Philosophers, religious leaders, and contemporary scientists all agree that GRATITUDE is a key to happiness. Studies show that consistently grateful people are happier and more satisfied with their lives; they even feel more physically healthy and spend more time exercising. Gratitude brings freedom from envy; when you’re grateful for what you have, you’re not consumed with wanting something different or something more. That, in turn, makes it easier to live within your means and also to be generous to others. Gratitude fosters forbearance—it’s harder to feel disappointed with someone when you’re feeling grateful toward him or her. Gratitude also connects you to the natural world, because one of the easiest things to feel grateful for is the beauty of nature.

But I find it hard to stay in a grateful frame of mind—I take things for granted, I forget what other people have done for me, I have high expectations. To cure this, I tried keeping a gratitude journal, something recommended by countless happiness experts, but I found it annoying, not helpful. I have a resolution to “Think about how much I love my ordinary day each time I turn on my computer”; that works pretty well. Keeping my one-sentence journal helps me remember to be grateful. My one-minute video, The Years Are Short, is a meditation on gratitude.

I just handed in the second draft of THE HAPPINESS PROJECT book to my editor, and I figured I’d work on the appendix, bibliography, and other back matter while I was waiting for her comments. When I started to write the Acknowledgments, however, I got anxious: I realized that I’ve been helped by just about everyone I had a conversation with over the past few years. So many people passed along their insights, or gave advice, or said or did something that shed light on happiness. Not to mention my family and friends who give me general support. And all the people I’ve never actually met, but have “met” through blogging. The more I thought about it, the more names I added.

I haven’t figured out how to handle this issue. I’m worried about overlooking someone, but at the same time, it would look ridiculous to thank a million people. But I can’t NOT have an Acknowledgements page.

Well, I’ll figure something out. As a consequence of doing this, however, I realized that writing your Acknowledgments page (or your Acceptance speech, if you want the more glamorous version) is a great exercise. If you had a chance publicly to thank the people who support and help you, who would be on the list? Can you think of a way to acknowledge them, even if you don’t have an official Acknowledgements page and you’re not getting an Oscar?

Or have you found other ways to cultivate a grateful spirit?

Wow, via Paul Raeburn’s About Fathers blog on the Psychology Today blogs site, I was let to the Divorce Calculator devised by behavior economist Betsey Stevens. It tells you your risk in ten seconds! My score:

People with similar backgrounds who are already divorced: 14%
People with similar backgrounds who will be divorced over the next five years: 3%
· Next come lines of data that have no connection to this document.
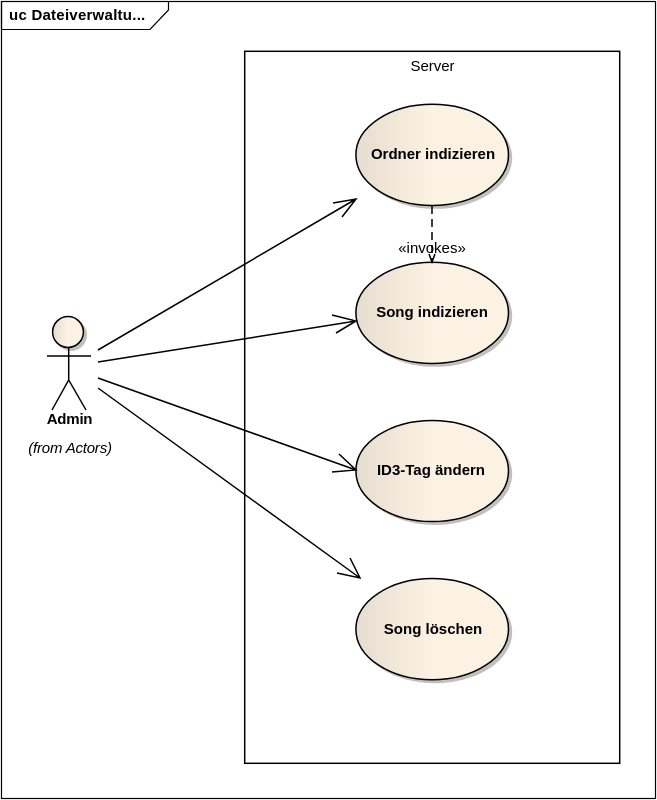
<!DOCTYPE html>
<html lang="de">
<head>
<meta charset="utf-8">
<title>Use-Case-Diagramm Dateiverwaltung</title>
<style>
:root {
  --ink: #000;
  --paper: #fff;
  --fill-dark: #e6ddd0;
  --fill-light: #fcf2e3;
  --shadow: #c0c0c0;
}
* { box-sizing: border-box; margin: 0; padding: 0; }
html, body { overflow: hidden; background: var(--paper); }
.diagram {
  position: relative;
  width: 657px;
  height: 800px;
  overflow: hidden;
  color: var(--ink);
  font: 15px/18px "Liberation Sans", Arial, sans-serif;
  white-space: nowrap;
}
.shapes { position: absolute; inset: 0; display: block; fill: none; stroke: var(--ink); stroke-width: 1.5; }
.stop-dark { stop-color: var(--fill-dark); }
.stop-light { stop-color: var(--fill-light); }
.frame { stroke-width: 1.2; }
.shadow { fill: var(--shadow); stroke: none; }
.body { fill: url(#cream); }
.label { position: absolute; text-align: center; font-weight: 400; }
.frame-title { left: 9px; top: 6px; font-weight: 700; letter-spacing: .25px; }
.system-name { left: 245px; top: 57px; width: 375px; }
.use-case { left: 357px; width: 152px; font-weight: 700; }
.index-folder { top: 145px; }
.index-song { top: 303px; left: 356px; }
.edit-tag { top: 461px; left: 355px; }
.delete-song { top: 620px; }
.stereotype { left: 398px; top: 239px; width: 68px; }
.actor-name { left: 20px; top: 410px; width: 99px; font-weight: 700; letter-spacing: -.2px; }
.actor-origin { left: 20px; top: 439px; width: 100px; font-style: italic; letter-spacing: -.2px; }
</style>
</head>
<body>
<main class="diagram">
  <svg class="shapes" width="657" height="800" viewBox="0 0 657 800" aria-hidden="true">
    <defs>
      <linearGradient id="cream">
        <stop class="stop-dark" offset="0"/>
        <stop class="stop-light" offset=".5"/>
        <stop class="stop-light" offset="1"/>
      </linearGradient>
      <g id="use-case">
        <ellipse class="shadow" cx="3" cy="3" rx="77" ry="51"/>
        <ellipse class="body" rx="76.3" ry="50.6"/>
      </g>
    </defs>

    <g class="frame">
      <rect x="1.5" y="1.5" width="654" height="797"/>
      <polygon points="1.5,1.5 168.5,1.5 168.5,10 150,29.5 1.5,29.5"/>
    </g>
    <rect class="system" x="244.7" y="51.3" width="375" height="712"/>

    <g class="use-cases">
      <use href="#use-case" x="432.2" y="154.8"/>
      <use href="#use-case" x="432.2" y="312.8"/>
      <use href="#use-case" x="432.2" y="471"/>
      <use href="#use-case" x="432.2" y="629.2"/>
    </g>

    <g class="actor">
      <circle class="shadow" cx="71" cy="335" r="16"/>
      <circle class="body" cx="68" cy="332" r="15.4"/>
      <path d="M68.7 348V380M47 356H91M52 410L68.7 380L86 410"/>
    </g>

    <g class="associations">
      <path d="M98 350L356 199M333 203L356 199L342 217"/>
      <path d="M98 362L356 321M332 315L356 321L336 333"/>
      <path d="M98 378L356 470M339 454L356 470L332 472"/>
      <path d="M98 388L360 578M350 558L360 578L337 573"/>
    </g>

    <g class="dependency">
      <path d="M432 206V262" stroke-dasharray="8 5"/>
      <path d="M429 254L432 262L435 254"/>
    </g>
  </svg>

  <h1 class="label frame-title" style="font-size:15px">uc Dateiverwaltu...</h1>
  <p class="label system-name">Server</p>
  <p class="label use-case index-folder">Ordner indizieren</p>
  <p class="label stereotype">«invokes»</p>
  <p class="label use-case index-song">Song indizieren</p>
  <p class="label use-case edit-tag">ID3-Tag ändern</p>
  <p class="label use-case delete-song">Song löschen</p>
  <p class="label actor-name">Admin</p>
  <p class="label actor-origin">(from Actors)</p>
</main>
</body>
</html>
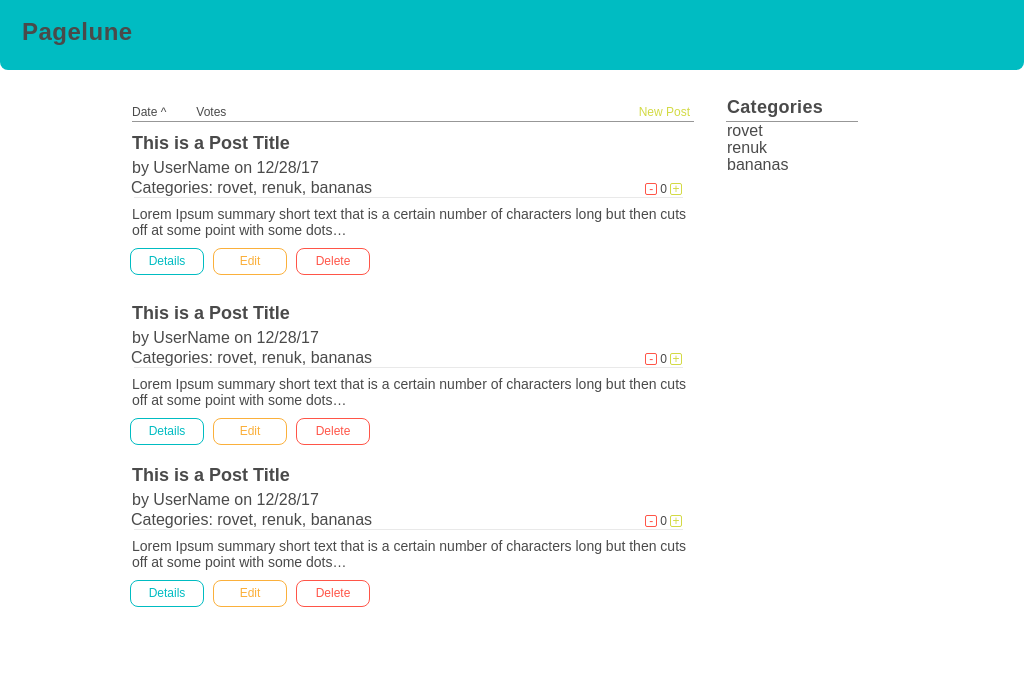
<!DOCTYPE html>
<html lang="en">
<head>
<meta charset="utf-8">
<title>Pagelune</title>
<style>
:root {
  --teal: #00bcc2;
  --ink: #4a4a4a;
  --lime: #d3da45;
  --amber: #fbb03b;
  --red: #ff5548;
  --rule: #979797;
  --hairline: #e9e9e9;
}
* { box-sizing: border-box; margin: 0; padding: 0; }
body {
  width: 1024px;
  height: 694px;
  overflow: hidden;
  background: #fff;
  color: var(--ink);
  font: 16px/20px "Liberation Sans", Arial, sans-serif;
}
a { color: inherit; text-decoration: none; }
ul { list-style: none; }
.site-header {
  height: 70px;
  padding: 18px 22px;
  background: var(--teal);
  border-radius: 0 0 8px 8px;
}
.site-name { font-size: 24px; line-height: 28px; letter-spacing: .5px; }
.content {
  display: grid;
  grid-template-columns: 562px 132px;
  column-gap: 32px;
  padding: 26px 0 0 132px;
}
.toolbar {
  display: flex;
  gap: 30px;
  height: 26px;
  padding: 9px 4px 0 0;
  border-bottom: 1px solid var(--rule);
  font-size: 12px;
  line-height: 14px;
}
.new-post { margin-left: auto; color: var(--lime); }
.post-list { display: flex; flex-direction: column; padding-top: 11px; }
.post { height: 170px; white-space: nowrap; }
.post.compact { height: 162px; }
.post-title { font-size: 18px; line-height: 20px; margin-bottom: 5px; }
.post-tags {
  display: flex;
  justify-content: space-between;
  width: 551px;
  height: 20px;
  margin-left: -1px;
}
.votes {
  display: flex;
  align-items: center;
  gap: 3px;
  height: 12px;
  margin-top: 5px;
  font-size: 12px;
  line-height: 12px;
}
.vote {
  display: flex;
  justify-content: center;
  width: 12px;
  height: 12px;
  border: 1px solid;
  border-radius: 2px;
  line-height: 10px;
}
.vote.down { color: var(--red); }
.vote.up { color: var(--lime); }
.divider {
  width: 549px;
  height: 1px;
  margin: -1px 0 8px 2px;
  background: var(--hairline);
}
.excerpt { font-size: 14px; line-height: 16px; }
.actions { display: flex; gap: 9px; margin: 10px 0 0 -2px; }
.button {
  width: 74px;
  height: 27px;
  border: 1px solid;
  border-radius: 8px;
  font-size: 12px;
  line-height: 25px;
  text-align: center;
}
.details { color: var(--teal); }
.edit { color: var(--amber); }
.delete { color: var(--red); }
.sidebar-title {
  height: 26px;
  padding-left: 1px;
  border-bottom: 1px solid var(--rule);
  font-size: 18px;
  line-height: 22px;
  letter-spacing: .3px;
}
.category-list { padding-left: 1px; line-height: 17px; }
</style>
</head>
<body>
<header class="site-header">
  <h1 class="site-name">Pagelune</h1>
</header>
<div class="content">
  <main>
    <nav class="toolbar">
      <a href="#">Date ^</a>
      <a href="#">Votes</a>
      <a class="new-post" href="#">New Post</a>
    </nav>
    <div class="post-list">
      <article class="post">
        <h2 class="post-title">This is a Post Title</h2>
        <p>by UserName on 12/28/17</p>
        <div class="post-tags">
          <p>Categories: rovet, renuk, bananas</p>
          <div class="votes"><a class="vote down" href="#">-</a><span>0</span><a class="vote up" href="#">+</a></div>
        </div>
        <div class="divider"></div>
        <p class="excerpt">Lorem Ipsum summary short text that is a certain number of characters long but then cuts<br>off at some point with some dots…</p>
        <div class="actions"><a class="button details" href="#">Details</a><a class="button edit" href="#">Edit</a><a class="button delete" href="#">Delete</a></div>
      </article>
      <article class="post compact">
        <h2 class="post-title">This is a Post Title</h2>
        <p>by UserName on 12/28/17</p>
        <div class="post-tags">
          <p>Categories: rovet, renuk, bananas</p>
          <div class="votes"><a class="vote down" href="#">-</a><span>0</span><a class="vote up" href="#">+</a></div>
        </div>
        <div class="divider"></div>
        <p class="excerpt">Lorem Ipsum summary short text that is a certain number of characters long but then cuts<br>off at some point with some dots…</p>
        <div class="actions"><a class="button details" href="#">Details</a><a class="button edit" href="#">Edit</a><a class="button delete" href="#">Delete</a></div>
      </article>
      <article class="post compact">
        <h2 class="post-title">This is a Post Title</h2>
        <p>by UserName on 12/28/17</p>
        <div class="post-tags">
          <p>Categories: rovet, renuk, bananas</p>
          <div class="votes"><a class="vote down" href="#">-</a><span>0</span><a class="vote up" href="#">+</a></div>
        </div>
        <div class="divider"></div>
        <p class="excerpt">Lorem Ipsum summary short text that is a certain number of characters long but then cuts<br>off at some point with some dots…</p>
        <div class="actions"><a class="button details" href="#">Details</a><a class="button edit" href="#">Edit</a><a class="button delete" href="#">Delete</a></div>
      </article>
    </div>
  </main>
  <aside>
    <h2 class="sidebar-title">Categories</h2>
    <ul class="category-list">
      <li><a href="#">rovet</a></li>
      <li><a href="#">renuk</a></li>
      <li><a href="#">bananas</a></li>
    </ul>
  </aside>
</div>
</body>
</html>
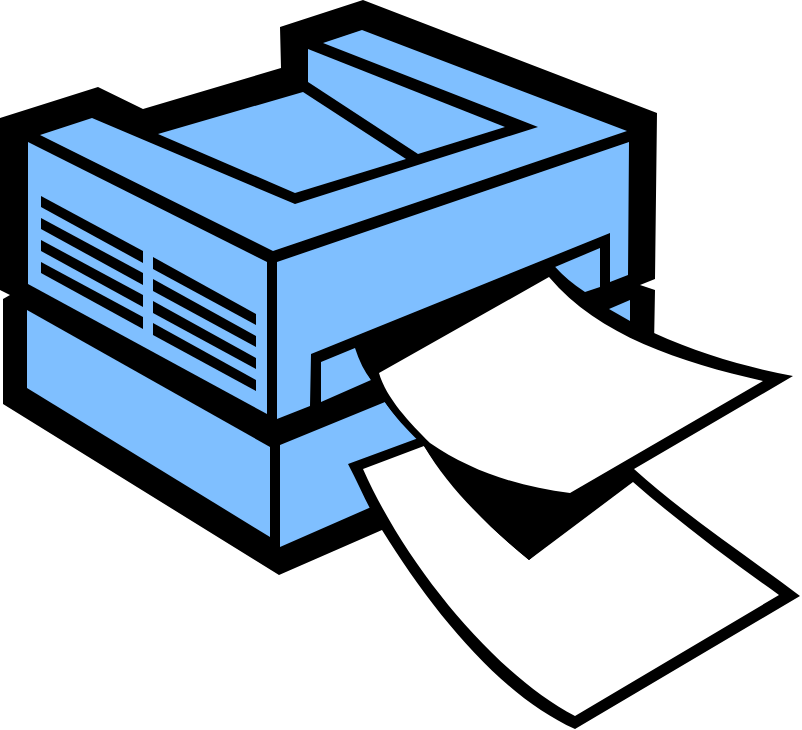
<!DOCTYPE html>
<html lang="en">
<head>
<meta charset="utf-8">
<title>Printer</title>
<style>
:root { --ink: #000; --body: #7fbfff; --paper: #fff; }
html, body { margin: 0; background: var(--paper); overflow: hidden; }
.printer { display: block; width: 802px; height: 730px; }
.ink { fill: var(--ink); }
.body { fill: var(--body); }
.paper { fill: var(--paper); }
</style>
</head>
<body>
<svg class="printer" viewBox="0 0 802 730" role="img" aria-label="Blue printer with two sheets of paper coming out">
  <defs>
    <g id="slat-pair">
      <polygon points="41,196 143,251 143,263 41,207"/>
      <polygon points="153,257 256,314 256,325 153,269"/>
    </g>
  </defs>

  <g id="outline" class="ink">
    <polygon points="0,118 98,87 143,109 281,68 280,27 363,0 657,113 655,279 640,285 655,290 654,345 560,400 382,530 279,575 3,404 3,299 10,295 0,290"/>
  </g>

  <g id="upper-case" class="body">
    <polygon id="top-rim" points="40,135 92,118 295,204 538,127 323,43 362,30 627,131 273,251"/>
    <polygon id="tray-floor" points="158,134 303,92 406,159 295,193"/>
    <polygon id="tray-wall" points="308,49 505,127 418,154 308,82"/>
    <polygon id="side" points="28,142 267,262 267,414 28,284"/>
    <polygon id="front" points="277,262 629,142 628,275 610,282 610,233 311,354 310,406 277,419"/>
    <path id="slot-left" d="M321 362L355 348Q361 367 371 380L321 402Z"/>
    <path id="slot-right" d="M555 267L600 248V287L585 292Q568 281 555 267Z"/>
  </g>

  <g id="lower-case" class="body">
    <polygon id="base-side" points="27,310 270,447 270,537 27,388"/>
    <path id="base-front" d="M280 445L385 402Q399 423 430 448L390 500L369 508L280 547Z"/>
    <path id="base-corner" d="M609 309L630 300V321Z"/>
  </g>

  <g id="vents" class="ink">
    <use href="#slat-pair"/>
    <use href="#slat-pair" y="22"/>
    <use href="#slat-pair" y="44"/>
    <use href="#slat-pair" y="66"/>
  </g>

  <g id="lower-sheet">
    <path class="ink" d="M348 464L424 436L634 469C680 511 740 551 800 596L575 729C500 695 433 612 382 530C368 507 360 487 348 464Z"/>
    <path class="paper" d="M363 469L424 446C450 490 490 528 529 560L633 482C680 523 730 560 779 595L575 716C495 674 406 566 363 469Z"/>
  </g>

  <g id="upper-sheet">
    <path class="ink" d="M357 348L555 267C580 294 605 313 654 333C700 354 750 368 793 376L634 469L529 560C490 529 452 489 424 446C400 424 372 392 357 348Z"/>
    <path class="paper" d="M379 373L549 277C599 336 680 362 763 381L570 493C520 487 470 471 430 443C410 423 386 398 379 373Z"/>
  </g>
</svg>
</body>
</html>
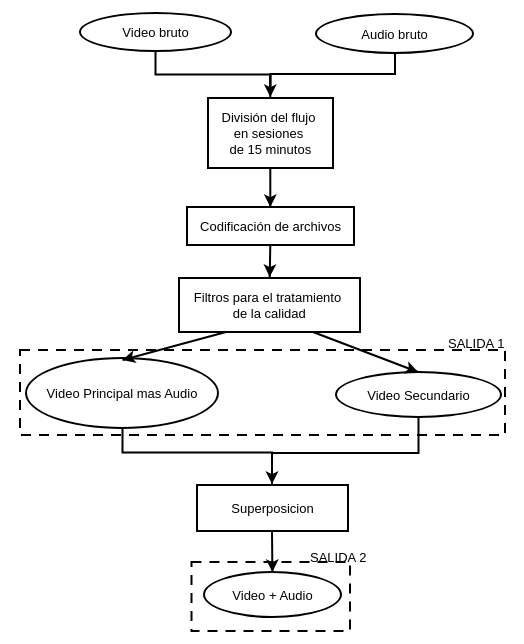
<!DOCTYPE html>
<html lang="es">
<head>
<meta charset="utf-8">
<title>Flujo de video y audio</title>
<style>
  :root { --ink: #000; --paper: #fff; }
  * { box-sizing: border-box; }
  html, body { margin: 0; overflow: hidden; background: var(--paper); }
  .diagram {
    position: relative; width: 524px; height: 644px; overflow: hidden;
    background: var(--paper); color: var(--ink);
    font: 13px/16px "Liberation Sans", Arial, sans-serif;
  }
  .connectors { position: absolute; inset: 0; }
  .node {
    position: absolute; left: var(--x); top: var(--y); width: var(--w); height: var(--h);
    display: flex; align-items: center; justify-content: center;
    padding-top: 2px; text-align: center; white-space: nowrap;
    border: 2px solid var(--ink); background: var(--paper);
  }
  .data { border-radius: 50%; }
  .group-label { position: absolute; left: var(--x); top: var(--y); white-space: nowrap; }
</style>
</head>
<body>
<main class="diagram">
  <div class="node data" style="--x:79px;--y:12px;--w:153px;--h:40px">Video bruto</div>
  <div class="node data" style="--x:315px;--y:13px;--w:159px;--h:41px">Audio bruto</div>
  <div class="node process" style="--x:207px;--y:97px;--w:127px;--h:72px"><span style="margin-right:4px">División del flujo<br>en sesiones<br>&nbsp;de 15 minutos</span></div>
  <div class="node process" style="--x:186px;--y:206px;--w:169px;--h:40px">Codificación de archivos</div>
  <div class="node process" style="--x:178px;--y:277px;--w:183px;--h:56px"><span style="margin-right:4px">Filtros para el tratamiento<br>&nbsp;de la calidad</span></div>
  <div class="node data" style="--x:25px;--y:357px;--w:194px;--h:72px">Video Principal mas Audio</div>
  <div class="node data" style="--x:335px;--y:371px;--w:167px;--h:47px">Video Secundario</div>
  <div class="node process" style="--x:196px;--y:484px;--w:153px;--h:48px">Superposicion</div>
  <div class="node data" style="--x:203px;--y:571px;--w:139px;--h:47px">Video + Audio</div>

  <svg class="connectors" width="524" height="644" viewBox="0 0 524 644" fill="none" stroke="#000" stroke-width="2" aria-hidden="true">
    <defs>
      <marker id="arrow" viewBox="0 0 14 14" refX="13" refY="7" markerWidth="14" markerHeight="14" markerUnits="userSpaceOnUse" orient="auto">
        <path d="M13 7 L0 0.5 L3.3 7 L0 13.5 Z" fill="#000" stroke="none"/>
      </marker>
    </defs>
    <g class="groups" stroke-dasharray="10 8">
      <rect x="20" y="350" width="485" height="85"/>
      <rect x="191.5" y="562" width="158.5" height="69"/>
    </g>
    <g class="elbows">
      <path d="M155.5 51 V74.5 H270.3 V88"/>
      <path d="M395 53 V74 H270.3 V88"/>
      <path d="M122.5 428 V452.5 H272 V475"/>
      <path d="M418.5 417 V453 H272 V475"/>
    </g>
    <g class="arrows" marker-end="url(#arrow)">
      <path d="M270.3 74 V97"/>
      <path d="M270.3 168 V207"/>
      <path d="M270.3 245 L269.7 277"/>
      <path d="M226 332 L122.5 360"/>
      <path d="M313 332 L418 372"/>
      <path d="M272 453 V484"/>
      <path d="M272 531 L272.4 572"/>
    </g>
  </svg>

  <span class="group-label" style="--x:448px;--y:336px">SALIDA 1</span>
  <span class="group-label" style="--x:310px;--y:550px">SALIDA 2</span>
</main>
</body>
</html>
Interested in starting your own Happiness Project? If you’d like to take a look at my personal Resolutions Chart, for inspiration, just email me at grubin, then the “at” sign, then gretchenrubin dot com. No need to write anything more than “Resolutions Chart” in the subject line.